It is unethical and deceptive to market this product as "zero guilt." The artificial coloring aspartame, and extremely processed dairy will wreak havoc on anyone. Adults and children alike.
- Medication is Not the Answer: Both authors agree that medicating for risk factors is not making a difference in our fight against disease. Cholesterol medications do in fact reduce cholesterol but do not prevent heart disease.
- Saturated Fat isn't the Big Culprit: The research clearly shows simply reducing saturated fat intake make no difference in disease prevention. Olive oil consumption appears to do the same thing. I thought Dr. C did not do a good job of presenting this in his book, but he brought it out strongly in the lecture I attended. Do not add additional fat to your diet, except in very small amounts. I loved the example Dr. R gave of how saturated fat couldn't be to blame for heart disease and high cholesterol. He used the islanders and coconut oil (a saturated fat)! This was perfect. He described their excellent ability to withstand disease and how it can be attributed to their high consumption of saturated fat in the form of coconut oil. Clearly all my coconut oils in the food storage are keepers.

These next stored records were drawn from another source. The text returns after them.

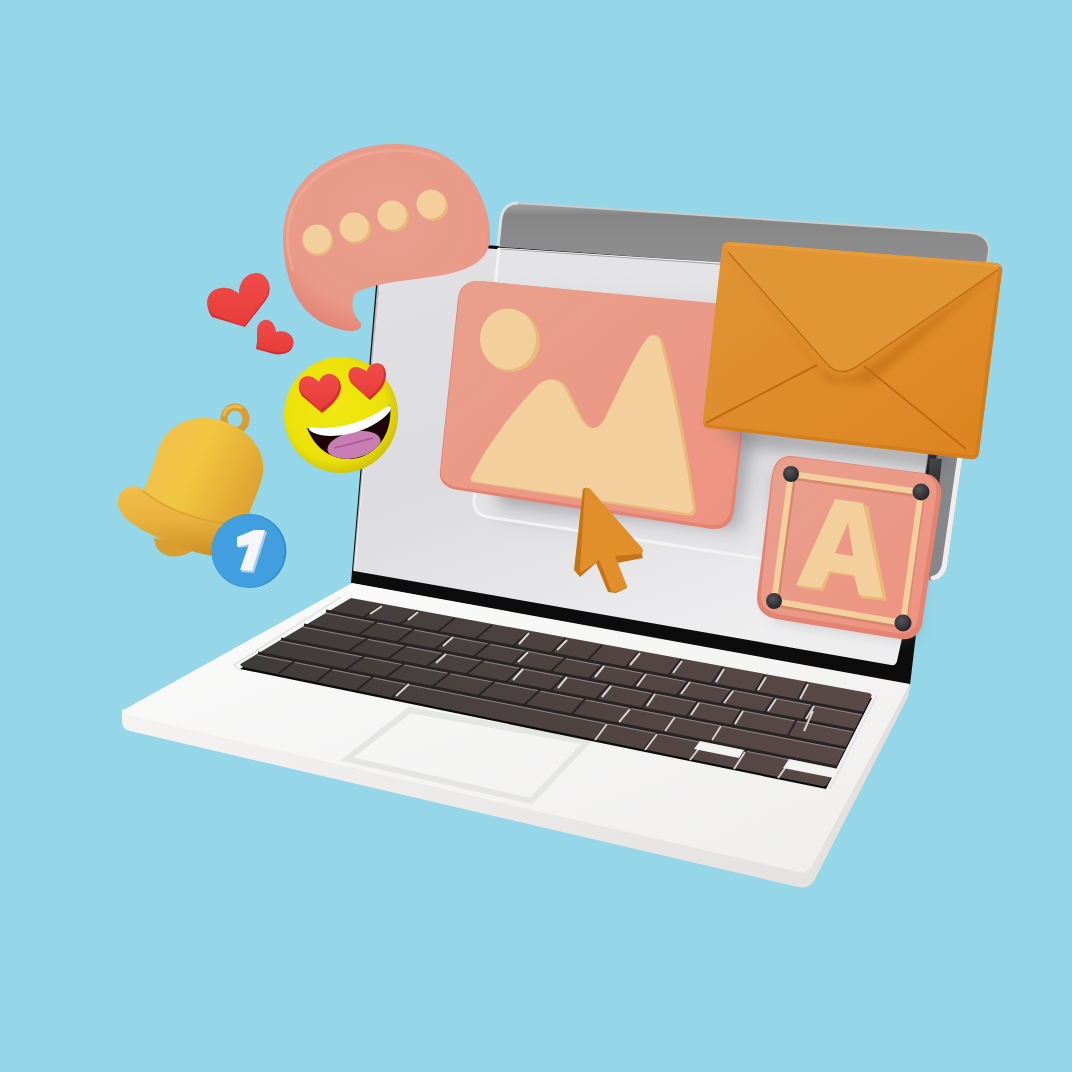
<!DOCTYPE html>
<html lang="en">
<head>
<meta charset="utf-8">
<title>Laptop with floating media icons</title>
<style>
:root{--sky:#95d6e8;--coral:#ea9a87;--coral-side:#e58372;--cream:#f2cf9d;--cream-side:#eab878;--orange:#e18f2b;--orange-side:#d27b18;--key:#4b4141;--key-gap:#282324;--ink:#0c0c0d;--red:#ee4540;--red-side:#d92e30;--blue:#429fdf}
html,body{margin:0;padding:0;overflow:hidden;background:var(--sky)}
.scene{display:block;width:1072px;height:1072px;background:var(--sky)}
.coral{fill:url(#coralFace)}
.coral-side{fill:var(--coral-side)}
.cream{fill:var(--cream)}
.cream-side{fill:var(--cream-side)}
.ink{fill:var(--ink)}
.keys{fill:url(#keyFace)}
.row-gap{fill:none;stroke:var(--key-gap);stroke-width:3}
.row-light{fill:none;stroke:#8d8483;stroke-width:1}
.key-gap{fill:none;stroke:#d9d4d2;stroke-width:2}
.key-side{fill:none;stroke:var(--key-gap);stroke-width:2}
.frame{fill:none;stroke:var(--cream);stroke-width:6}
</style>
</head>
<body>
<svg class="scene" viewBox="0 0 1072 1072" role="img" aria-label="Laptop surrounded by a chat bubble, hearts, emoji, bell, picture, envelope and text icons">
<defs>
<linearGradient id="screenFace" x1="0" y1="0" x2=".5" y2="1"><stop offset="0" stop-color="#e2e2e5"/><stop offset=".5" stop-color="#dcdce0"/><stop offset="1" stop-color="#eeeeef"/></linearGradient>
<linearGradient id="glassBar" x1="0" y1="0" x2="0" y2="1"><stop offset="0" stop-color="#a3a3a3"/><stop offset=".16" stop-color="#858585"/><stop offset="1" stop-color="#929292"/></linearGradient>
<linearGradient id="baseTop" x1="0" y1="0" x2="1" y2="1"><stop offset="0" stop-color="#fbfbfb"/><stop offset="1" stop-color="#efeeed"/></linearGradient>
<linearGradient id="baseSide" x1="0" y1="0" x2="1" y2="0"><stop offset="0" stop-color="#f4f3f2"/><stop offset="1" stop-color="#e2dfdd"/></linearGradient>
<linearGradient id="keyFace" x1="0" y1="0" x2="1" y2="0"><stop offset="0" stop-color="#403b3b"/><stop offset=".6" stop-color="#514443"/><stop offset="1" stop-color="#5a4a47"/></linearGradient>
<linearGradient id="coralFace" x1="0" y1="0" x2="1" y2="1"><stop offset="0" stop-color="#e9a08e"/><stop offset="1" stop-color="#ee9280"/></linearGradient>
<radialGradient id="bubbleFace" cx=".5" cy=".4" r=".65"><stop offset="0" stop-color="#e89e8d"/><stop offset=".75" stop-color="#ea9a88"/><stop offset="1" stop-color="#e28374"/></radialGradient>
<linearGradient id="envelopeFace" x1="0" y1="0" x2="1" y2="1"><stop offset="0" stop-color="#e09435"/><stop offset="1" stop-color="#dc8420"/></linearGradient>
<linearGradient id="bellFace" x1="0" y1="0" x2="1" y2=".5"><stop offset="0" stop-color="#efbd52"/><stop offset=".5" stop-color="#f2c640"/><stop offset="1" stop-color="#dda331"/></linearGradient>
<linearGradient id="rimFace" x1="0" y1="0" x2=".1" y2="1"><stop offset="0" stop-color="#f0bf4a"/><stop offset=".5" stop-color="#e9b23c"/><stop offset="1" stop-color="#cf932a"/></linearGradient>
<radialGradient id="smileyFace" cx=".45" cy=".45" r=".58"><stop offset="0" stop-color="#f0e810"/><stop offset=".75" stop-color="#ece20a"/><stop offset="1" stop-color="#cdbf08"/></radialGradient>
<radialGradient id="nodeFace" cx=".4" cy=".35" r=".7"><stop offset="0" stop-color="#55555a"/><stop offset="1" stop-color="#232327"/></radialGradient>
<linearGradient id="heartFace" x1="0" y1="0" x2="0" y2="1"><stop offset="0" stop-color="#f04c49"/><stop offset="1" stop-color="#e73c3a"/></linearGradient>
<filter id="soft" x="-30%" y="-30%" width="160%" height="160%"><feGaussianBlur stdDeviation="8"/></filter>
<filter id="faint" x="-30%" y="-30%" width="160%" height="160%"><feGaussianBlur stdDeviation="3"/></filter>
<clipPath id="screenClip"><path d="M382 240L955 278L897 665L354 571Z"/></clipPath>
<clipPath id="mouthClip"><path id="mouth" d="M307 428C337 432 370 423 390 405C393 430 380 452 358 458C334 463 315 449 307 428Z"/></clipPath>
<clipPath id="envelopeClip"><path id="envelope" d="M730 242L996 263Q1003 264 1002 271L979 453Q978 460 970 459L709 428Q702 427 703 420L722 248Q723 242 730 242Z"/></clipPath>
<g id="nodes" fill="url(#nodeFace)"><circle cx="791" cy="474" r="8"/><circle cx="921" cy="492" r="8.500"/><circle cx="903" cy="623" r="8.500"/><circle cx="774" cy="601" r="8"/></g>
</defs>

<g id="laptop-lid">
<path class="ink" d="M380 238L958 277L910 685L351 583Z"/>
<path fill="url(#screenFace)" d="M383 241L951 281L903 634L897 661Q896 666 891 665L354 571Z"/>
<path fill="none" stroke="#fff" stroke-width="2" opacity=".7" d="M382 242L354 571"/>
</g>

<g id="window-pane">
<path fill="#85878a" d="M958 262L990 262L947 567Q945 578 932 581L923 577L932 500Z"/>
<path fill="#eee" d="M985 262L990 262L947 567Q945 578 932 581L930 577Q940 575 942 564Z"/>
<path fill="#333" d="M930 458L942 459L929 577L920 577Z"/>
<path fill="url(#glassBar)" d="M499 247L502 218Q504 203 518 203L972 233Q989 235 988 250L986 270L960 279Z"/>
<path fill="none" stroke="#d9e1e4" stroke-width="3" d="M498 246L501 218Q504 203 518 203"/>
<path fill="none" stroke="#c8cccd" stroke-width="2" d="M518 203L972 233Q990 236 989 252L987 263"/>
<g clip-path="url(#screenClip)">
<path fill="#b9b9bf" opacity=".55" filter="url(#soft)" d="M475 290L760 300L790 440L745 545L500 520Z"/>
<path fill="#e6e6e8" fill-opacity=".65" stroke="#f3f3f4" stroke-width="3" d="M499 247L474 500Q473 514 488 517L750 557Q850 570 930 581L965 279Z"/>
</g>
</g>

<g id="laptop-base">
<path fill="url(#baseSide)" d="M122 709L122 722Q122 729 130 731L798 887Q809 889 814 881L908 697L911 683L805 866Z"/>
<path fill="url(#baseTop)" d="M352 583L910 684L812 866Q808 874 798 872L127 715Q120 712 127 708Z"/>
<path fill="none" stroke="#e5e5e4" stroke-width="6" d="M410 710L587 742L531 801L347 759Z"/>
<path fill="none" stroke="#e6e5e5" stroke-width="2" d="M341 597L234 665L240 670M877 695L830 789"/>
</g>

<g id="keyboard">
<path class="ink" d="M347 601L872 698L826 789L240 669Z"/>
<path class="keys" d="M351 598L869 693Q873 694 871 697L828 783Q826 787 822 786L243 667Q238 665 242 663Z"/>
<path class="row-gap" d="M326 611L863 713M304 625L854 730M281 639L846 748M258 653L837 767"/>
<path class="row-light" d="M325 613L862 715M303 627L853 732M280 641L845 750M257 655L836 769"/>
<path id="key-edges" class="key-side" transform="translate(-2 0)" d="M384 605L364 618M420 611L401 625M457 618L439 632M494 625L476 640M531 632L514 647M568 638L552 654M604 645L589 661M641 652L627 668M683 659L670 676M725 667L713 684M767 675L756 693M809 682L799 701M380 621L359 636M417 628L398 643M455 635L436 650M492 643L474 658M530 650L513 665M568 657L552 672M605 664L590 680M648 672L634 688M691 680L678 696M734 689L722 705M777 697L766 713M815 704L804 721M370 638L349 652M409 645L388 660M447 652L428 667M486 660L467 675M524 667L507 683M568 675L552 691M612 684L597 700M656 692L643 709M700 701L688 717M744 709L733 726M799 719L789 737"/>
<path class="key-gap" d="M382 606L370 614M418 612L408 620M529 633L519 644M567 640L557 650M640 653L630 665M682 661L673 673M724 669L716 682M766 677L758 690M808 684L800 699M453 637L443 646M528 652L518 662M604 666L595 677M646 674L637 686M690 682L681 694M733 691L724 703M776 699L768 711M814 706L806 719M446 654L436 663M523 669L513 680M567 677L558 688M611 686L602 697M655 694L647 706M699 703L691 715M743 711L735 724M813 711L804 731"/>
<path class="key-side" d="M366 655L345 670M405 663L385 678M451 672L432 687M496 680L478 696M541 689L524 705M586 698L571 715M631 707L617 724M676 715L663 733M722 724L710 742M296 660L278 674M333 668L316 682M374 676L357 690M409 683L392 697M608 722L595 739M658 732L644 749M704 741L691 758M747 749L735 767M791 758L779 776"/>
<path class="key-gap" d="M409 684L396 696M607 724L595 740M657 734L645 750M703 743L690 760M745 752L734 769M790 761L778 778M630 709L619 722M675 717L665 731M721 726L712 740"/>
<path fill="#f3f2f1" d="M700 741L744 750L739 758L694 749ZM789 759L838 769L834 778L783 768Z"/>
</g>

<g id="picture-card">
<path fill="#77777f" opacity=".5" filter="url(#soft)" d="M475 300L745 320L752 450L738 528L500 505Z"/>
<path class="coral-side" d="M480 281L735 306L742 434L734 511Q731 530 712 529L458 490Q438 487 440 470L458 298Q461 280 480 281Z"/>
<path class="coral" d="M480 281L735 305L740 434L731 508Q728 526 710 525L458 487Q439 484 441 468L459 298Q462 280 480 281Z"/>
<ellipse class="cream-side" cx="511" cy="341" rx="29" ry="31"/>
<ellipse class="cream" cx="508" cy="339" rx="28" ry="30.500"/>
<path class="cream-side" d="M471 482C490 446 516 408 538 386C548 377 561 378 567 387L582 417C589 430 597 431 604 419C620 388 634 356 646 340C653 331 661 334 664 345C679 400 688 453 696 509Q696 517 688 516Z"/>
<path class="cream" d="M471 477C488 444 515 408 538 385C547 377 558 378 564 387L580 418C588 431 597 432 605 419C620 388 634 356 646 340C651 332 659 334 661 344C675 400 685 453 693 508Q693 514 686 513L476 482Q469 481 471 477Z"/>
</g>

<g id="cursor">
<path fill="#c47416" d="M583 489L574 570L580 577L596 563L608 592L616 593L627 588L617 563L643 558L641 551L591 490Q587 486 583 489Z"/>
<path fill="var(--orange)" d="M585 488Q588 487 591 490L642 548Q645 553 639 554L615 556L627 586Q627 588 624 589L615 592Q612 592 611 590L599 560L583 571Q579 573 580 569Z"/>
</g>

<g id="envelope-icon">
<path fill="#66646a" opacity=".45" filter="url(#soft)" d="M715 420L950 450L940 470L745 446Z"/>
<use href="#envelope" fill="url(#envelopeFace)"/>
<g clip-path="url(#envelopeClip)">
<path fill="#b9690d" opacity=".5" filter="url(#faint)" d="M728 252L820 368Q838 384 862 372L997 272L870 384L828 382Z"/>
<path fill="none" stroke="#bd6c12" stroke-width="2" d="M706 423L817 365M864 366L966 449"/>
<path fill="#e19636" d="M724 243L1002 265L856 367Q840 377 828 365L728 251Z"/>
<path fill="none" stroke="#bf7015" stroke-width="1.500" d="M728 252L828 365Q840 377 856 367L998 270"/>
<path fill="none" stroke="var(--orange-side)" stroke-width="8" opacity=".75" d="M1003 266L978 460L703 428"/>
<path fill="none" stroke="#e99b38" stroke-width="4" d="M723 243L1002 265"/>
</g>
</g>

<g id="text-card">
<path fill="#6e6c73" opacity=".4" filter="url(#soft)" d="M772 475L930 480L915 638L775 618Z"/>
<path class="coral-side" d="M792 456L923 473Q943 476 941 497L922 624Q918 641 900 639L776 619Q756 615 757 596L772 474Q776 455 792 456Z"/>
<path class="coral" d="M793 457L919 473Q939 476 936 496L918 618Q914 636 896 633L778 614Q759 610 761 592L773 475Q777 456 793 457Z"/>
<path fill="none" stroke="#d98770" stroke-width="6" d="M793 477L922 495L904 626L776 604Z"/>
<path class="frame" d="M791 474L921 492L903 623L774 601Z"/>
<use href="#nodes"/>
<path class="cream-side" transform="translate(2 2)" d="M834 499L866 504L885 599L859 596L855 575L829 571L821 589L796 585Z"/>
<path class="cream" fill-rule="evenodd" d="M835 499L863 503L883 598L859 595L854 575L829 571L821 588L796 585ZM848 523L835 553L853 556Z"/>
<path class="coral" d="M848 523L835 553L853 556Z"/>
</g>

<g id="chat-bubble">
<path fill="url(#bubbleFace)" d="M355 293C349 307 355 317 361 323C362 328 358 331 350 331C319 328 297 308 289 279C277 237 283 201 307 177C342 143 409 133 448 158C478 177 491 211 490 240C488 260 471 269 448 274C414 281 382 280 355 293Z"/>
<path fill="none" stroke="#f1b1a2" stroke-width="3" opacity=".5" d="M293 271C281 230 289 202 313 180C346 151 404 142 440 159"/>
<g class="cream-side"><circle cx="318" cy="241" r="15"/><circle cx="356" cy="229" r="15"/><circle cx="394" cy="217" r="15"/><circle cx="433" cy="206" r="15"/></g>
<g class="cream"><circle cx="317" cy="239" r="14.500"/><circle cx="354" cy="227" r="14.500"/><circle cx="392" cy="215" r="14.500"/><circle cx="431" cy="204" r="14.500"/></g>
</g>

<g id="hearts">
<path fill="var(--red-side)" d="M245 327L212 317C202 303 209 287 225 289C233 289 237 292 240 295C239 282 248 273 257 274C270 276 273 290 266 300Z"/>
<path fill="url(#heartFace)" d="M244 326L214 315C202 306 207 289 221 288C230 287 236 291 239 295C238 283 246 273 256 273C269 273 273 289 264 300Z"/>
<path fill="var(--red-side)" d="M256 349L259 328C260 317 274 317 276 333C287 330 296 337 293 346C290 355 279 355 274 354Z"/>
<path fill="url(#heartFace)" d="M257 347L257 330C258 317 274 315 276 332C286 329 295 336 293 344C291 352 281 353 275 352Z"/>
</g>

<g id="heart-eyes-emoji">
<ellipse cx="341" cy="415" rx="57" ry="58" fill="url(#smileyFace)"/>
<use href="#mouth" fill="#1d0408"/>
<g clip-path="url(#mouthClip)">
<ellipse cx="354" cy="445" rx="27" ry="13" transform="rotate(-12 354 445)" fill="#c87db5"/>
<path fill="none" stroke="#a35a91" stroke-width="1.500" d="M334 448Q355 443 373 438"/>
</g>
<path fill="#fff" d="M309 427C337 431 366 422 388 406Q392 405 390 411C374 432 333 441 314 433Q307 430 309 427Z"/>
<path fill="var(--red-side)" d="M322 413L302 396C293 382 305 372 320 383C325 370 341 373 341 388C340 398 331 406 322 413Z"/>
<path fill="url(#heartFace)" d="M320 410L302 393C293 380 307 369 319 382C323 370 339 371 339 386C338 396 329 403 320 410Z"/>
<path fill="var(--red-side)" d="M370 400L352 384C343 372 356 362 368 373C371 360 385 360 386 374C386 386 378 393 370 400Z"/>
<path fill="url(#heartFace)" d="M368 398L351 382C343 371 355 360 366 373C369 361 383 360 384 373C384 384 377 391 368 398Z"/>
</g>

<g id="bell">
<ellipse cx="235" cy="419" rx="11" ry="12" fill="none" stroke="#d99e2f" stroke-width="7"/>
<path fill="none" stroke="#efb94a" stroke-width="3" d="M224 416C225 407 235 404 242 408"/>
<path fill="#d99d30" d="M154 538C155 558 178 563 198 547Z"/>
<path fill="url(#bellFace)" d="M143 491C151 478 156 451 163 439C176 419 202 413 225 422C253 432 268 455 262 478C257 497 249 509 246 526L210 540Z"/>
<path fill="url(#rimFace)" d="M139 487C126 484 117 492 118 504C120 519 139 529 163 540C190 552 217 560 238 556C254 550 257 536 246 525C211 524 170 513 139 487Z"/>
<path fill="none" stroke="#d39a2f" stroke-width="2" opacity=".6" d="M143 491C170 513 210 524 244 525"/>
</g>

<g id="notification-badge">
<ellipse cx="249" cy="551" rx="37.500" ry="37" fill="#318cce"/>
<ellipse cx="248" cy="551" rx="36.500" ry="36.500" fill="var(--blue)"/>
<path fill="#a9cce8" d="M238 538L255 530L267 532L254 573L241 572L250 546L239 548Z"/>
<path fill="#f4f6fa" d="M237 537L254 530L265 530L252 571L240 570L249 544L237 547Z"/>
</g>
</svg>
</body>
</html>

- Indigenous Cultures are Difficult to Draw Conclusions From: I have come to believe differently than both Dr. C and Dr. R about the value of drawing conclusions from indigenous cultures. Dr. R's favorite example was the Masai people. Their main diet consists of milk, blood and meat. Their days are spent running across the country chasing cattle. They are extremely fit. They also have the shortest life span of any other people. They don't have heart disease.
Some difficulties with drawing conclusions on the benefits of eating a high meat diet from this society are many. First, they eat the bones, and organ meats and of the animals. All raw. Thereby attain vitamins and minerals not a part of the standard American meat diet. Secondly, they spend their days exercising. Third, the use medicinal herbs extensively. Fourth, they consume no processed or sugar laden foods.
Dr. C of course prefers the Chinese as the example of health. Again they are not pillars of health, and do not have enviable lifespans. They do not have heart disease, cancer etc. Dr. C does not address the severe vitamin and mineral deficiencies in the rural Chinese diet. Things aren't all roses. I believe we can learn lessons, but must exercise extreme caution in using a single society to base lifestyle on. Especially when that society differs so dramatically from our own.
My next post about this book (and all of my research into this topic) I will detail my main hang ups, and what I changed about our diet because of reading about the meat-lovers perspective :)
I will also tell you about the Weston Price Foundation. The organization publishes most of the books and articles pushing meat, and decrying the evils of vegetarianism. They also mounted the only real attack against The China Study. But wait....they actually aren't all that bad. I know everyone will be on pins and needles until then.
By-the-way, I love to read your comments. What are your opinions? Am I off the deep end? How have you been guided to nourish your family? What makes you cling to building each dinner around meat? And don't be afraid to descent! That is how I learn. I love to hear different ideas.